“Just going home over the Christmas break and having some talks with my family and agent,” Bertucci said. “Me, personally knowing that there was another level and another gear to my game, I just stepped it up in the second half.”
That success even led Bertucci to being named to Team Canada’s U18 team for the World Championship, winning a bronze medal. Although he didn’t register a point, he was probably the most consistent defenseman on a team that struggled within their own end. He even alluded to his IQ as his greatest strength, knowing when to pick his spots to attack but to play a reliable game in his own end.
Even with the jump, Bertucci didn’t focus too much on the standings and stuck to playing his game and prove his worth.
“I don’t try to focus on it. What I do use it for is motivation and a little more fuel to the fire just to prove people wrong and climb those rankings.”
For Lardis, Barkey and Bertucci, they tend to not focus on the low rank for a long period of time. Instead, they took note of it and let their play speak for themselves to put them on the radar of NHL teams.
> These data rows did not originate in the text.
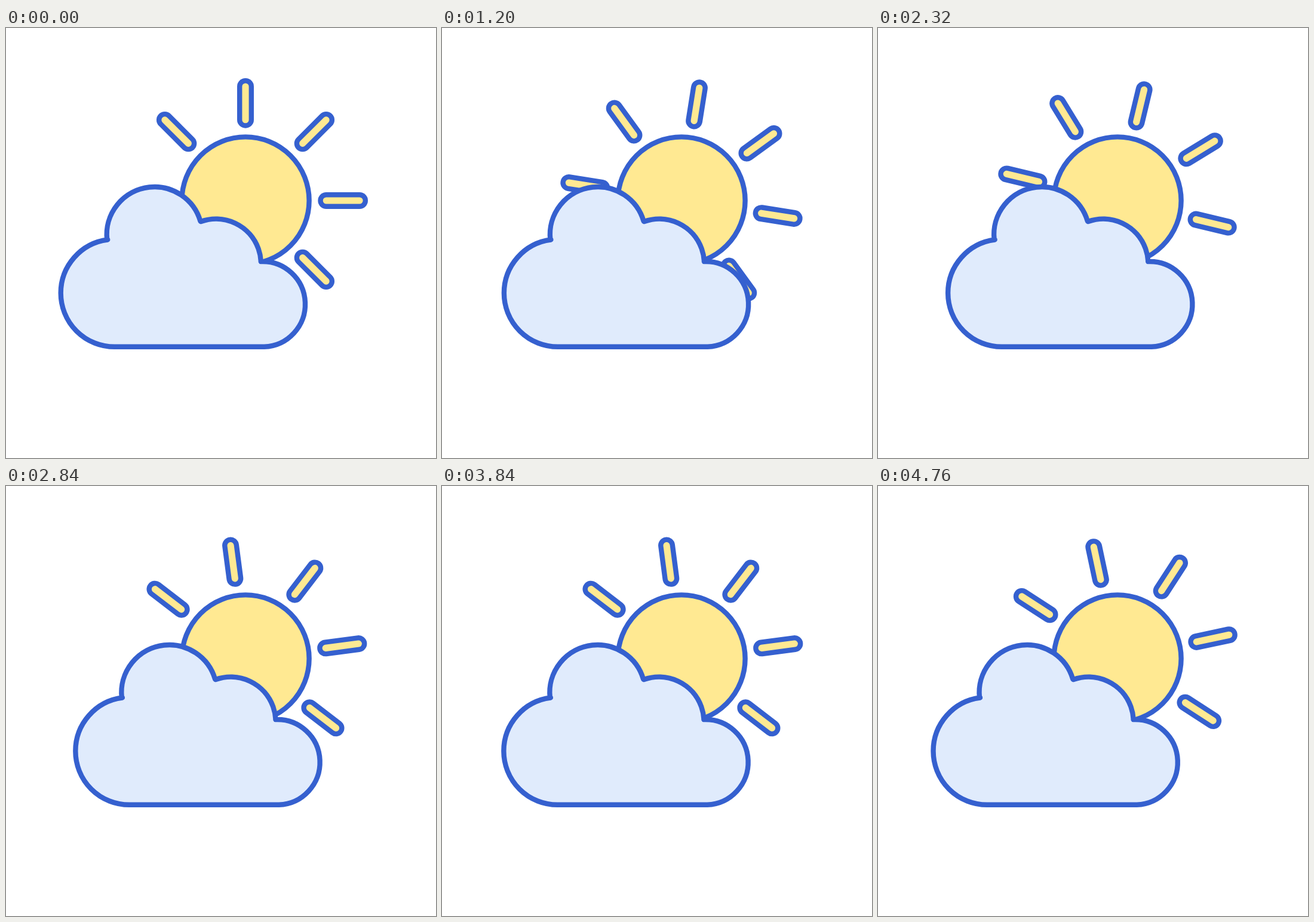
Animation of 720 by 720 pixels, one loop 4.8 s. Source, as an HTML page with a canvas:

```html
<!DOCTYPE html>
<html lang="en">
<head>
<meta charset="utf-8">
<title>Sun and cloud</title>
<style>
  html, body { margin: 0; width: 100%; height: 100%; overflow: hidden; background: #fff; }
  canvas { display: block; width: 720px; height: 720px; }
</style>
</head>
<body>
<canvas id="stage" width="720" height="720"></canvas>
<script>
const ctx = document.getElementById('stage').getContext('2d');
const BLUE = '#3560cf', YELLOW = '#ffe992', SKY = '#e0ebfc';
const LINE = 8.4, LOOP = 4800, STEP = 40, RATE = 30;
const SUN = { x: 401, y: 289, r: 106.6 };
const RAY_WIDTH = 28;
const DRIFT = 25.9, HALF_DRIFT = 2.5, SPIN = 45;

// Lobes run clockwise from the lower left: centre, radius, start point, end point.
const LOBES = [
  [181.7, 443.8, 90, 181.7, 533.8, 170.2, 354.5],
  [248.7, 346, 80, 170.2, 354.5, 326.2, 323.5],
  [351.7, 395, 75.3, 326.2, 323.5, 426.7, 391],
  [429.6, 462.4, 71.4, 426.7, 391, 429.6, 533.8]
];

const smooth = u => u * u * (3 - 2 * u);

function paint(fill) {
  ctx.fillStyle = fill;
  ctx.strokeStyle = BLUE;
  ctx.lineWidth = LINE;
  ctx.fill();
  ctx.stroke();
}

function drawRays(degrees) {
  for (let i = 0; i < 8; i++) {
    ctx.save();
    ctx.translate(SUN.x, SUN.y);
    ctx.rotate((degrees + i * 45) * Math.PI / 180);
    ctx.beginPath();
    ctx.moveTo(135.3, 0);
    ctx.lineTo(191, 0);
    for (const [color, width] of [[BLUE, RAY_WIDTH], [YELLOW, RAY_WIDTH - 2 * LINE]]) {
      ctx.strokeStyle = color;
      ctx.lineWidth = width;
      ctx.stroke();
    }
    ctx.restore();
  }
}

function drawSun() {
  ctx.beginPath();
  ctx.arc(SUN.x, SUN.y, SUN.r, 0, Math.PI * 2);
  paint(YELLOW);
}

function drawCloud(shift) {
  ctx.save();
  ctx.translate(shift, 0);
  ctx.beginPath();
  for (const [x, y, r, x0, y0, x1, y1] of LOBES) {
    ctx.arc(x, y, r, Math.atan2(y0 - y, x0 - x), Math.atan2(y1 - y, x1 - x));
  }
  ctx.closePath();
  paint(SKY);
  ctx.restore();
}

// Motion advances at 30 poses per second, shown in 40 ms steps.
function render(ms) {
  const shown = Math.floor((ms % LOOP) / STEP + 1e-4) * STEP;
  const seconds = Math.floor(shown * RATE / 1000 + 1e-4) / RATE;
  const phase = seconds / HALF_DRIFT;
  ctx.fillStyle = '#fff';
  ctx.fillRect(0, 0, 720, 720);
  drawRays(SPIN * seconds);
  drawSun();
  drawCloud(DRIFT * smooth(phase < 1 ? phase : 2 - phase));
}

ctx.lineCap = ctx.lineJoin = 'round';
let start;
function tick(now) {
  start ??= now;
  render(Math.max(0, now - start));
  requestAnimationFrame(tick);
}
render(0);
requestAnimationFrame(tick);
</script>
</body>
</html>
```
A low rank doesn’t mean the end for a prospect. As distracting as it can be, it makes prospects even more motivated to jump up and surprise many in the junior hockey world. It didn’t let that bother them as they had productive stretches when it mattered the most. In the end, it definitely made them more noticeable heading into the NHL Draft.